Stocks are rarely valued based on the present — investors try to look to the future, and judge a particular stock based on how they think that particular company will perform. That’s why social network stocks have little revenue and negative profitability are valued so (relatively) high — investors are betting the hot startup will (eventually) run a financially sound business.
And that’s why General Electric’s (GE) stock is surging after 5 weeks of trading in 2019.

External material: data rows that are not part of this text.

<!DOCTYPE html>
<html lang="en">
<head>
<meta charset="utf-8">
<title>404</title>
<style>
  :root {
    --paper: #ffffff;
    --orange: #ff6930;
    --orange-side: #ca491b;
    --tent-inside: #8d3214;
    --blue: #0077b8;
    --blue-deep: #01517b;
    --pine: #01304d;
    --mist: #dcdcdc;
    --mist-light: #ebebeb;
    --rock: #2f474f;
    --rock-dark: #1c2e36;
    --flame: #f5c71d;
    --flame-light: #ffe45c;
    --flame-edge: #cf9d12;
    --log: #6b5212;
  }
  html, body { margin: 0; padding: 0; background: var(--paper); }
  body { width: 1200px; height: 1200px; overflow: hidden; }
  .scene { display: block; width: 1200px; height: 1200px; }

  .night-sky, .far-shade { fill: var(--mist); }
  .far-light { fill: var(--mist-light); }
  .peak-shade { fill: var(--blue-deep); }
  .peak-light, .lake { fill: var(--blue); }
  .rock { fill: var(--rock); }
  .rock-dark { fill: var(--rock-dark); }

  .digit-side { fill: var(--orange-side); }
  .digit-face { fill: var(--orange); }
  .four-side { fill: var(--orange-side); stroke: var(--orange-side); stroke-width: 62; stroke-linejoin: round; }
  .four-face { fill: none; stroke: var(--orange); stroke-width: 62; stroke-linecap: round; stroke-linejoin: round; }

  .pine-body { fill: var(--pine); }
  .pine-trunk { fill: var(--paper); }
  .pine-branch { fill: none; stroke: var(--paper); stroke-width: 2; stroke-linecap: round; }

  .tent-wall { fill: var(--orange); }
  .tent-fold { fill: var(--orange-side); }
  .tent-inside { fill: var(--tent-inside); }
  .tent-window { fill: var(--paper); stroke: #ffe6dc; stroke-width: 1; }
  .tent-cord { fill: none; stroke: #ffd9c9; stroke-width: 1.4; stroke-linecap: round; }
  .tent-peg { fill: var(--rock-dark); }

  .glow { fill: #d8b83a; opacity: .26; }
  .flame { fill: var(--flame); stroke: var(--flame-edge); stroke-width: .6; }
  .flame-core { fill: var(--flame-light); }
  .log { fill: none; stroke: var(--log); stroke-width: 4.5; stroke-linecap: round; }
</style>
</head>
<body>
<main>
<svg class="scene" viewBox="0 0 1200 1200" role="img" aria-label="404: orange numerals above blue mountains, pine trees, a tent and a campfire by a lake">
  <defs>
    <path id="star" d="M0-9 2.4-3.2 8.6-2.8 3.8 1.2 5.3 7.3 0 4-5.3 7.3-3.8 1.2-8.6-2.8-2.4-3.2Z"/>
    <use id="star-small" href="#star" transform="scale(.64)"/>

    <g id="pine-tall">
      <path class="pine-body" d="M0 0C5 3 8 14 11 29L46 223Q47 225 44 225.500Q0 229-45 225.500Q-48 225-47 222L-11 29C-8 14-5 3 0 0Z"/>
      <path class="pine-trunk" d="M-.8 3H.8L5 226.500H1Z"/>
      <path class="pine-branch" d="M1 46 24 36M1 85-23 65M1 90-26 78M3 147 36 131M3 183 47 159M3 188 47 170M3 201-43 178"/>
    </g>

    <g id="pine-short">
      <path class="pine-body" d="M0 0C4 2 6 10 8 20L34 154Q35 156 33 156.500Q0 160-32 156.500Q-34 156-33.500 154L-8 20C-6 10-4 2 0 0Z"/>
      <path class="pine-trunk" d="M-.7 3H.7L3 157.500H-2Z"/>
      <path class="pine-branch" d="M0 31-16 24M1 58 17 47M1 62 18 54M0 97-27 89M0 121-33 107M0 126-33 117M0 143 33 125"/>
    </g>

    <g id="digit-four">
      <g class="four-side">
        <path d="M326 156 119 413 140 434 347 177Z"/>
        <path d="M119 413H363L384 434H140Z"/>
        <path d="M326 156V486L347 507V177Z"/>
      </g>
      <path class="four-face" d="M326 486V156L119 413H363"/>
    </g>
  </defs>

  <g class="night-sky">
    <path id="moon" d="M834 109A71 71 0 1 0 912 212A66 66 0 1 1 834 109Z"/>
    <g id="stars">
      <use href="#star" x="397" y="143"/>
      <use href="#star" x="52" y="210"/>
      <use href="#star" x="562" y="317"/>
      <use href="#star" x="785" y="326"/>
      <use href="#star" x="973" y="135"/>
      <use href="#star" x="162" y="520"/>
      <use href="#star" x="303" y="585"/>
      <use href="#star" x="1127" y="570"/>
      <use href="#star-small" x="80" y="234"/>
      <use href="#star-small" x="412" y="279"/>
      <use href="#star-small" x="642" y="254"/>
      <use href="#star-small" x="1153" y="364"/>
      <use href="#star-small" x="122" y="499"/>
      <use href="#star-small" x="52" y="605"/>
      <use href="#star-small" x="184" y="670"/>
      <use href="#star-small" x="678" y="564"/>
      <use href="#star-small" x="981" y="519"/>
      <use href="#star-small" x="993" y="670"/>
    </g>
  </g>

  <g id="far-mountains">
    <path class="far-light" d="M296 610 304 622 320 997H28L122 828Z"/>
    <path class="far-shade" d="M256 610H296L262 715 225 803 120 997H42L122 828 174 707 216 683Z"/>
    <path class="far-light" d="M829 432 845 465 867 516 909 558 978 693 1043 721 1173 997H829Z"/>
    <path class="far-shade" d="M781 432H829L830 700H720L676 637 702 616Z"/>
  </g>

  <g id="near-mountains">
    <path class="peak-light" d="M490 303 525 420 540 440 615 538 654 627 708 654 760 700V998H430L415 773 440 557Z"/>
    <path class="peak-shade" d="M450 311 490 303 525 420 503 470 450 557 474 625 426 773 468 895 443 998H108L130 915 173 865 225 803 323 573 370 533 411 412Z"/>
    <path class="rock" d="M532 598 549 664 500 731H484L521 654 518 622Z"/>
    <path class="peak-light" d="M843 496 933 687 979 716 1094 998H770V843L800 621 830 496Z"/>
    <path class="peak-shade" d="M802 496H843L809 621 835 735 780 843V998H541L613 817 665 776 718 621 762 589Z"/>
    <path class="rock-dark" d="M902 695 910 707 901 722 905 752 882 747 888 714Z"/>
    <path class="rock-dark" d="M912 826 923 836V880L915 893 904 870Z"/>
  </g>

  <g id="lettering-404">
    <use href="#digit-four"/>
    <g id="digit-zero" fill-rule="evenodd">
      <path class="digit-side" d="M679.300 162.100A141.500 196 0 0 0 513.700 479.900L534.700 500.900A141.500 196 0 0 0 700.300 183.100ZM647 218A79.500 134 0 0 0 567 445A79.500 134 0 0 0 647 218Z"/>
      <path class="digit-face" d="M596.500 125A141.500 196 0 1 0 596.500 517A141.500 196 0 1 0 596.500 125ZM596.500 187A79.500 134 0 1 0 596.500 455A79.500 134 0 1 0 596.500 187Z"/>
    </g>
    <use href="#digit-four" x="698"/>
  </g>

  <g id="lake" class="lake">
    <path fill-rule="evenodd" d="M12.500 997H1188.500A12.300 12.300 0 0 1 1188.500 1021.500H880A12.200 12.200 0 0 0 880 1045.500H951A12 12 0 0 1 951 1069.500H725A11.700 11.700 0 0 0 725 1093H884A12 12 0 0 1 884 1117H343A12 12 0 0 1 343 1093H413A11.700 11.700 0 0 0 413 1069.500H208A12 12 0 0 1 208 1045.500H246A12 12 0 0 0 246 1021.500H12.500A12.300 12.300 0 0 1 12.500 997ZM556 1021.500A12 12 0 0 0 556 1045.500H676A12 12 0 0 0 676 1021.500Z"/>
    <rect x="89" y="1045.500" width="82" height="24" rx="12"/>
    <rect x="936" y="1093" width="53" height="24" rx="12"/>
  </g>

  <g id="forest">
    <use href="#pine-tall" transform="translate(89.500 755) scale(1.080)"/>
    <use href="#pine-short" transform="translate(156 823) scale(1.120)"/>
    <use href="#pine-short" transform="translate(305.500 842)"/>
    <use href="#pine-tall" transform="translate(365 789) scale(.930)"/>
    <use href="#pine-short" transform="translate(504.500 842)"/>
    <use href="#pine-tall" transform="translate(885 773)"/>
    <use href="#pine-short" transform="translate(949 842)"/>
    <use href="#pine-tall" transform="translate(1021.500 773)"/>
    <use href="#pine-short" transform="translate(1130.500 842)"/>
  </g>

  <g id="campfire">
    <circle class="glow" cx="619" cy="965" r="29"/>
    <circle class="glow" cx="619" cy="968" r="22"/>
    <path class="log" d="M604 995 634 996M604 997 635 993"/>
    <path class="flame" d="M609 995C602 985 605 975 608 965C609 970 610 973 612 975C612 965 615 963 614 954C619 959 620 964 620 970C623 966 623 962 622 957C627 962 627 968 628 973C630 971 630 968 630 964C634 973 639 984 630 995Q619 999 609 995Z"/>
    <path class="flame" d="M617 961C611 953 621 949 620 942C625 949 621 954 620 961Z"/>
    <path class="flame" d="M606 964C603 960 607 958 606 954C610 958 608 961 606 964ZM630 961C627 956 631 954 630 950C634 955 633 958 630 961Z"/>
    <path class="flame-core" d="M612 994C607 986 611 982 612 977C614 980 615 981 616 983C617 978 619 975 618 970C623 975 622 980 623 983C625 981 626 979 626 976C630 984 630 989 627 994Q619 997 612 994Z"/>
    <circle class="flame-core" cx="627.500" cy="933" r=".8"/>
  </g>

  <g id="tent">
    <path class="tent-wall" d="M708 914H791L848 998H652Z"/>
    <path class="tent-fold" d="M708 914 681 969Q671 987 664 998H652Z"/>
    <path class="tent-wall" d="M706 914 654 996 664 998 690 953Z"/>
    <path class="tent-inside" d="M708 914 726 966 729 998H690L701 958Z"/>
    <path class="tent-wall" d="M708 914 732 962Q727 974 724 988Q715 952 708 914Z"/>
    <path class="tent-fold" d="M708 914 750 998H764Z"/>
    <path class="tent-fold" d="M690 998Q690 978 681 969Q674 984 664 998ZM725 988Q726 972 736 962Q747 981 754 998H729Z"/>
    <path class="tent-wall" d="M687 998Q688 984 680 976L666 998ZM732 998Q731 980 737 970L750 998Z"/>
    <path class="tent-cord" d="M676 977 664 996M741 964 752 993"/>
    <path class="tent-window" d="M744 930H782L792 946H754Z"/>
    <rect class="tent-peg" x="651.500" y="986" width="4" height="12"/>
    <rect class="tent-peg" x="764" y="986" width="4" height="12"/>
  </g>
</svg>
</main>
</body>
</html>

After a terrible 2018, GE is giving investors hope for the future. The company has undertaken a serious restructuring plan by spinning off or selling non-core segments, in an effort to improve its financial wellbeing after its Capital unit sent the company into disarray. The stock is up about 50% from its 2018-low, as investors think GE is finally righting the ship. Gabelli analyst Justin Bergner agrees with this sentiment, as he maintains his Buy rating on the conglomerate. (To watch Bergner’s track record, click here)
Bergner says, “GE’s stock rallied despite continuing problems in power plaguing 4Q, the potential outlook, and cash flow.” He pointed to a “better than expected finish to 2018 FCF” but was most impressed by the alleviation of “liquidity, liability, and aviation concerns…[which allowed] the stock to begin to close its discount to asset value notwithstanding the sizable continuing problems in power.”
Liquidity is on many investors’ minds when talking about GE, as the company is working to divest itself from non-core segments. The analyst says that GE is able to generate “north of $50B of liquidity for industrial” by using “use the ~$6B of proceeds from Wabtec (cash and stock), a near 50% monetization of healthcare (we see cash of ~$20B plus $18B of assumed debt/pension), and…$12.5B mark-to-market value of BHGE.”
Bergner also commends new CEO Larry Culp, saying he “is taking decisive action to improve liquidity and implement operational discipline in power.” The analyst continues, saying he sees “$12 ps of value in high quality aviation and HC in 2019 post-debt, pension, and other liabilities, and $3 ps from the public proxies for oil & gas and transportation, with $2 ps from power and renewables for our unchanged $17 2019 PMV, which grows to $21 in 2021 as power turns cash flow positive.” Among the “catalysts to reduce GE’s discount to PMV” include “power stabilization, HC liquidity, and clarification on GECS liabilities.”
Even after a horrid 2018, Wall Street is a relatively optimistic on GE. Based on TipRanks analysis of 17 Wall Street analysts there is a Moderate Buy consensus. Of the 17, eight analysts recommend Buy, eight recommend Hold and only one says Sell. There is a $10.36 average price target on the stock, representing a 3% rise from its current level. (See GE’s price targets and analyst ratings on TipRanks)